[Saved entries]
_ _ _ _ _

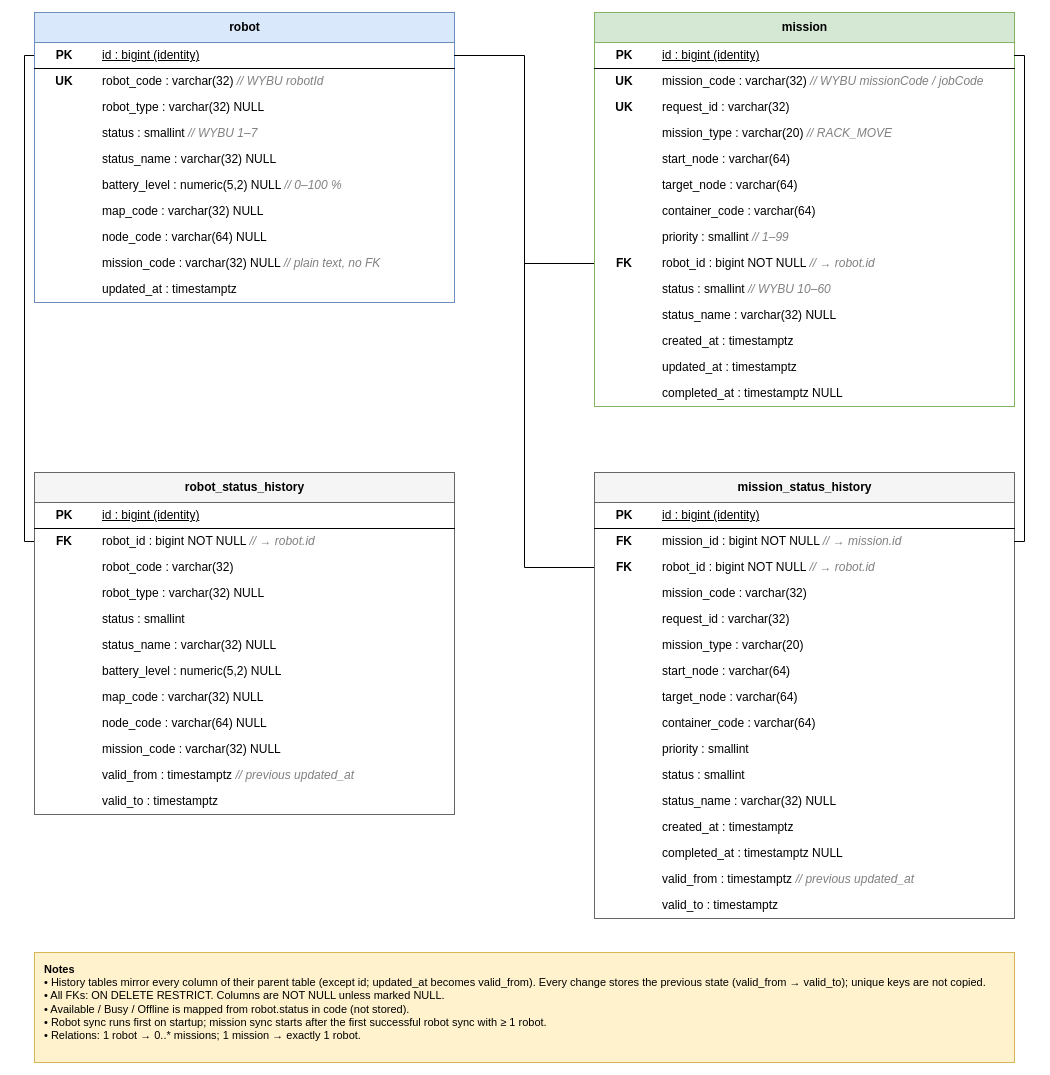
<!DOCTYPE html>
<html lang="en">
<head>
<meta charset="utf-8">
<title>Robot and mission data model</title>
<style>
:root {
  --ink: #000;
  --comment: #808080;
  --robot-fill: #dae8fc;
  --robot-line: #6c8ebf;
  --mission-fill: #d5e8d4;
  --mission-line: #82b366;
  --history-fill: #f5f5f5;
  --history-line: #666;
  --notes-fill: #fff2cc;
  --notes-line: #d6b656;
}
* { box-sizing: border-box; margin: 0; padding: 0; }
html, body { width: 1050px; height: 1075px; overflow: hidden; background: #fff; }
body { position: relative; color: var(--ink); font: 12px/14px "Liberation Sans", Arial, sans-serif; }
.relations { position: absolute; left: 0; top: 0; fill: none; stroke: var(--ink); stroke-width: 1; }
.entity { position: absolute; width: 421px; border: 1px solid var(--line); background: #fff; }
.entity h2 {
  display: flex; align-items: center; justify-content: center;
  height: 30px; padding-bottom: 1px; font-size: 12px; background: var(--fill); border-bottom: 1px solid var(--line);
}
.entity li { display: flex; align-items: center; height: 26px; padding-bottom: 2px; white-space: nowrap; }
.entity li:first-child { margin: 0 -1px; padding: 0 1px 1px; border-bottom: 1px solid var(--ink); }
.entity li:last-child { height: 25px; padding-bottom: 1px; }
.entity b { flex: 0 0 58px; margin-right: 9px; text-align: center; }
.entity i { color: var(--comment); }
#robot { --fill: var(--robot-fill); --line: var(--robot-line); left: 34px; top: 12px; }
#mission { --fill: var(--mission-fill); --line: var(--mission-line); left: 594px; top: 12px; }
.history { --fill: var(--history-fill); --line: var(--history-line); top: 472px; }
#robot-history { left: 34px; }
#mission-history { left: 594px; }
.notes {
  position: absolute; left: 34px; top: 952px; width: 981px; height: 111px; padding: 10px 9px;
  font-size: 11px; line-height: 13.2px; white-space: nowrap;
  background: var(--notes-fill); border: 1px solid var(--notes-line);
}
.notes h2 { font-size: 11px; }
ul { list-style: none; }
</style>
</head>
<body>
<section class="entity" id="robot">
  <h2>robot</h2>
  <ul>
    <li><b>PK</b><u>id : bigint (identity)</u></li>
    <li><b>UK</b><span>robot_code : varchar(32) <i>// WYBU robotId</i></span></li>
    <li><b></b><span>robot_type : varchar(32) NULL</span></li>
    <li><b></b><span>status : smallint <i>// WYBU 1–7</i></span></li>
    <li><b></b><span>status_name : varchar(32) NULL</span></li>
    <li><b></b><span>battery_level : numeric(5,2) NULL <i>// 0–100 %</i></span></li>
    <li><b></b><span>map_code : varchar(32) NULL</span></li>
    <li><b></b><span>node_code : varchar(64) NULL</span></li>
    <li><b></b><span>mission_code : varchar(32) NULL <i>// plain text, no FK</i></span></li>
    <li><b></b><span>updated_at : timestamptz</span></li>
  </ul>
</section>

<section class="entity" id="mission">
  <h2>mission</h2>
  <ul>
    <li><b>PK</b><u>id : bigint (identity)</u></li>
    <li><b>UK</b><span>mission_code : varchar(32) <i>// WYBU missionCode / jobCode</i></span></li>
    <li><b>UK</b><span>request_id : varchar(32)</span></li>
    <li><b></b><span>mission_type : varchar(20) <i>// RACK_MOVE</i></span></li>
    <li><b></b><span>start_node : varchar(64)</span></li>
    <li><b></b><span>target_node : varchar(64)</span></li>
    <li><b></b><span>container_code : varchar(64)</span></li>
    <li><b></b><span>priority : smallint <i>// 1–99</i></span></li>
    <li><b>FK</b><span>robot_id : bigint NOT NULL <i>// → robot.id</i></span></li>
    <li><b></b><span>status : smallint <i>// WYBU 10–60</i></span></li>
    <li><b></b><span>status_name : varchar(32) NULL</span></li>
    <li><b></b><span>created_at : timestamptz</span></li>
    <li><b></b><span>updated_at : timestamptz</span></li>
    <li><b></b><span>completed_at : timestamptz NULL</span></li>
  </ul>
</section>

<section class="entity history" id="robot-history">
  <h2>robot_status_history</h2>
  <ul>
    <li><b>PK</b><u>id : bigint (identity)</u></li>
    <li><b>FK</b><span>robot_id : bigint NOT NULL <i>// → robot.id</i></span></li>
    <li><b></b><span>robot_code : varchar(32)</span></li>
    <li><b></b><span>robot_type : varchar(32) NULL</span></li>
    <li><b></b><span>status : smallint</span></li>
    <li><b></b><span>status_name : varchar(32) NULL</span></li>
    <li><b></b><span>battery_level : numeric(5,2) NULL</span></li>
    <li><b></b><span>map_code : varchar(32) NULL</span></li>
    <li><b></b><span>node_code : varchar(64) NULL</span></li>
    <li><b></b><span>mission_code : varchar(32) NULL</span></li>
    <li><b></b><span>valid_from : timestamptz <i>// previous updated_at</i></span></li>
    <li><b></b><span>valid_to : timestamptz</span></li>
  </ul>
</section>

<section class="entity history" id="mission-history">
  <h2>mission_status_history</h2>
  <ul>
    <li><b>PK</b><u>id : bigint (identity)</u></li>
    <li><b>FK</b><span>mission_id : bigint NOT NULL <i>// → mission.id</i></span></li>
    <li><b>FK</b><span>robot_id : bigint NOT NULL <i>// → robot.id</i></span></li>
    <li><b></b><span>mission_code : varchar(32)</span></li>
    <li><b></b><span>request_id : varchar(32)</span></li>
    <li><b></b><span>mission_type : varchar(20)</span></li>
    <li><b></b><span>start_node : varchar(64)</span></li>
    <li><b></b><span>target_node : varchar(64)</span></li>
    <li><b></b><span>container_code : varchar(64)</span></li>
    <li><b></b><span>priority : smallint</span></li>
    <li><b></b><span>status : smallint</span></li>
    <li><b></b><span>status_name : varchar(32) NULL</span></li>
    <li><b></b><span>created_at : timestamptz</span></li>
    <li><b></b><span>completed_at : timestamptz NULL</span></li>
    <li><b></b><span>valid_from : timestamptz <i>// previous updated_at</i></span></li>
    <li><b></b><span>valid_to : timestamptz</span></li>
  </ul>
</section>

<svg class="relations" width="1050" height="1075" viewBox="0 0 1050 1075" aria-hidden="true">
  <path d="M34 55.5H24.5V541.5H34"/>
  <path d="M454 55.5H524.5V567.5H594M524.5 263.5H594"/>
  <path d="M1014 55.5H1024.5V541.5H1014"/>
</svg>

<section class="notes">
  <h2>Notes</h2>
  <ul>
    <li>• History tables mirror every column of their parent table (except id; updated_at becomes valid_from). Every change stores the previous state (valid_from → valid_to); unique keys are not copied.</li>
    <li>• All FKs: ON DELETE RESTRICT. Columns are NOT NULL unless marked NULL.</li>
    <li>• Available / Busy / Offline is mapped from robot.status in code (not stored).</li>
    <li>• Robot sync runs first on startup; mission sync starts after the first successful robot sync with ≥ 1 robot.</li>
    <li>• Relations: 1 robot → 0..* missions; 1 mission → exactly 1 robot.</li>
  </ul>
</section>
</body>
</html>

_ _ _ _ _

• **Prompt**
The records must appear again word for word, though none of their pictures should.

• **Reply to the exercise**
<!DOCTYPE html>
<html lang="en">
<head>
<meta charset="utf-8">
<title>Robot and mission data model</title>
<style>
:root {
  --ink: #000;
  --comment: #808080;
  --robot-fill: #dae8fc;
  --robot-line: #6c8ebf;
  --mission-fill: #d5e8d4;
  --mission-line: #82b366;
  --history-fill: #f5f5f5;
  --history-line: #666;
  --notes-fill: #fff2cc;
  --notes-line: #d6b656;
}
* { box-sizing: border-box; margin: 0; padding: 0; }
html, body { width: 1050px; height: 1075px; overflow: hidden; background: #fff; }
body { position: relative; color: var(--ink); font: 12px/14px "Liberation Sans", Arial, sans-serif; }
.relations { position: absolute; left: 0; top: 0; fill: none; stroke: var(--ink); stroke-width: 1; }
.entity { position: absolute; width: 421px; border: 1px solid var(--line); background: #fff; }
.entity h2 {
  display: flex; align-items: center; justify-content: center;
  height: 30px; padding-bottom: 1px; font-size: 12px; background: var(--fill); border-bottom: 1px solid var(--line);
}
.entity li { display: flex; align-items: center; height: 26px; padding-bottom: 2px; white-space: nowrap; }
.entity li:first-child { margin: 0 -1px; padding: 0 1px 1px; border-bottom: 1px solid var(--ink); }
.entity li:last-child { height: 25px; padding-bottom: 1px; }
.entity b { flex: 0 0 58px; margin-right: 9px; text-align: center; }
.entity i { color: var(--comment); }
#robot { --fill: var(--robot-fill); --line: var(--robot-line); left: 34px; top: 12px; }
#mission { --fill: var(--mission-fill); --line: var(--mission-line); left: 594px; top: 12px; }
.history { --fill: var(--history-fill); --line: var(--history-line); top: 472px; }
#robot-history { left: 34px; }
#mission-history { left: 594px; }
.notes {
  position: absolute; left: 34px; top: 952px; width: 981px; height: 111px; padding: 10px 9px;
  font-size: 11px; line-height: 13.2px; white-space: nowrap;
  background: var(--notes-fill); border: 1px solid var(--notes-line);
}
.notes h2 { font-size: 11px; }
ul { list-style: none; }
</style>
</head>
<body>
<section class="entity" id="robot">
  <h2>robot</h2>
  <ul>
    <li><b>PK</b><u>id : bigint (identity)</u></li>
    <li><b>UK</b><span>robot_code : varchar(32) <i>// WYBU robotId</i></span></li>
    <li><b></b><span>robot_type : varchar(32) NULL</span></li>
    <li><b></b><span>status : smallint <i>// WYBU 1–7</i></span></li>
    <li><b></b><span>status_name : varchar(32) NULL</span></li>
    <li><b></b><span>battery_level : numeric(5,2) NULL <i>// 0–100 %</i></span></li>
    <li><b></b><span>map_code : varchar(32) NULL</span></li>
    <li><b></b><span>node_code : varchar(64) NULL</span></li>
    <li><b></b><span>mission_code : varchar(32) NULL <i>// plain text, no FK</i></span></li>
    <li><b></b><span>updated_at : timestamptz</span></li>
  </ul>
</section>

<section class="entity" id="mission">
  <h2>mission</h2>
  <ul>
    <li><b>PK</b><u>id : bigint (identity)</u></li>
    <li><b>UK</b><span>mission_code : varchar(32) <i>// WYBU missionCode / jobCode</i></span></li>
    <li><b>UK</b><span>request_id : varchar(32)</span></li>
    <li><b></b><span>mission_type : varchar(20) <i>// RACK_MOVE</i></span></li>
    <li><b></b><span>start_node : varchar(64)</span></li>
    <li><b></b><span>target_node : varchar(64)</span></li>
    <li><b></b><span>container_code : varchar(64)</span></li>
    <li><b></b><span>priority : smallint <i>// 1–99</i></span></li>
    <li><b>FK</b><span>robot_id : bigint NOT NULL <i>// → robot.id</i></span></li>
    <li><b></b><span>status : smallint <i>// WYBU 10–60</i></span></li>
    <li><b></b><span>status_name : varchar(32) NULL</span></li>
    <li><b></b><span>created_at : timestamptz</span></li>
    <li><b></b><span>updated_at : timestamptz</span></li>
    <li><b></b><span>completed_at : timestamptz NULL</span></li>
  </ul>
</section>

<section class="entity history" id="robot-history">
  <h2>robot_status_history</h2>
  <ul>
    <li><b>PK</b><u>id : bigint (identity)</u></li>
    <li><b>FK</b><span>robot_id : bigint NOT NULL <i>// → robot.id</i></span></li>
    <li><b></b><span>robot_code : varchar(32)</span></li>
    <li><b></b><span>robot_type : varchar(32) NULL</span></li>
    <li><b></b><span>status : smallint</span></li>
    <li><b></b><span>status_name : varchar(32) NULL</span></li>
    <li><b></b><span>battery_level : numeric(5,2) NULL</span></li>
    <li><b></b><span>map_code : varchar(32) NULL</span></li>
    <li><b></b><span>node_code : varchar(64) NULL</span></li>
    <li><b></b><span>mission_code : varchar(32) NULL</span></li>
    <li><b></b><span>valid_from : timestamptz <i>// previous updated_at</i></span></li>
    <li><b></b><span>valid_to : timestamptz</span></li>
  </ul>
</section>

<section class="entity history" id="mission-history">
  <h2>mission_status_history</h2>
  <ul>
    <li><b>PK</b><u>id : bigint (identity)</u></li>
    <li><b>FK</b><span>mission_id : bigint NOT NULL <i>// → mission.id</i></span></li>
    <li><b>FK</b><span>robot_id : bigint NOT NULL <i>// → robot.id</i></span></li>
    <li><b></b><span>mission_code : varchar(32)</span></li>
    <li><b></b><span>request_id : varchar(32)</span></li>
    <li><b></b><span>mission_type : varchar(20)</span></li>
    <li><b></b><span>start_node : varchar(64)</span></li>
    <li><b></b><span>target_node : varchar(64)</span></li>
    <li><b></b><span>container_code : varchar(64)</span></li>
    <li><b></b><span>priority : smallint</span></li>
    <li><b></b><span>status : smallint</span></li>
    <li><b></b><span>status_name : varchar(32) NULL</span></li>
    <li><b></b><span>created_at : timestamptz</span></li>
    <li><b></b><span>completed_at : timestamptz NULL</span></li>
    <li><b></b><span>valid_from : timestamptz <i>// previous updated_at</i></span></li>
    <li><b></b><span>valid_to : timestamptz</span></li>
  </ul>
</section>

<svg class="relations" width="1050" height="1075" viewBox="0 0 1050 1075" aria-hidden="true">
  <path d="M34 55.5H24.5V541.5H34"/>
  <path d="M454 55.5H524.5V567.5H594M524.5 263.5H594"/>
  <path d="M1014 55.5H1024.5V541.5H1014"/>
</svg>

<section class="notes">
  <h2>Notes</h2>
  <ul>
    <li>• History tables mirror every column of their parent table (except id; updated_at becomes valid_from). Every change stores the previous state (valid_from → valid_to); unique keys are not copied.</li>
    <li>• All FKs: ON DELETE RESTRICT. Columns are NOT NULL unless marked NULL.</li>
    <li>• Available / Busy / Offline is mapped from robot.status in code (not stored).</li>
    <li>• Robot sync runs first on startup; mission sync starts after the first successful robot sync with ≥ 1 robot.</li>
    <li>• Relations: 1 robot → 0..* missions; 1 mission → exactly 1 robot.</li>
  </ul>
</section>
</body>
</html>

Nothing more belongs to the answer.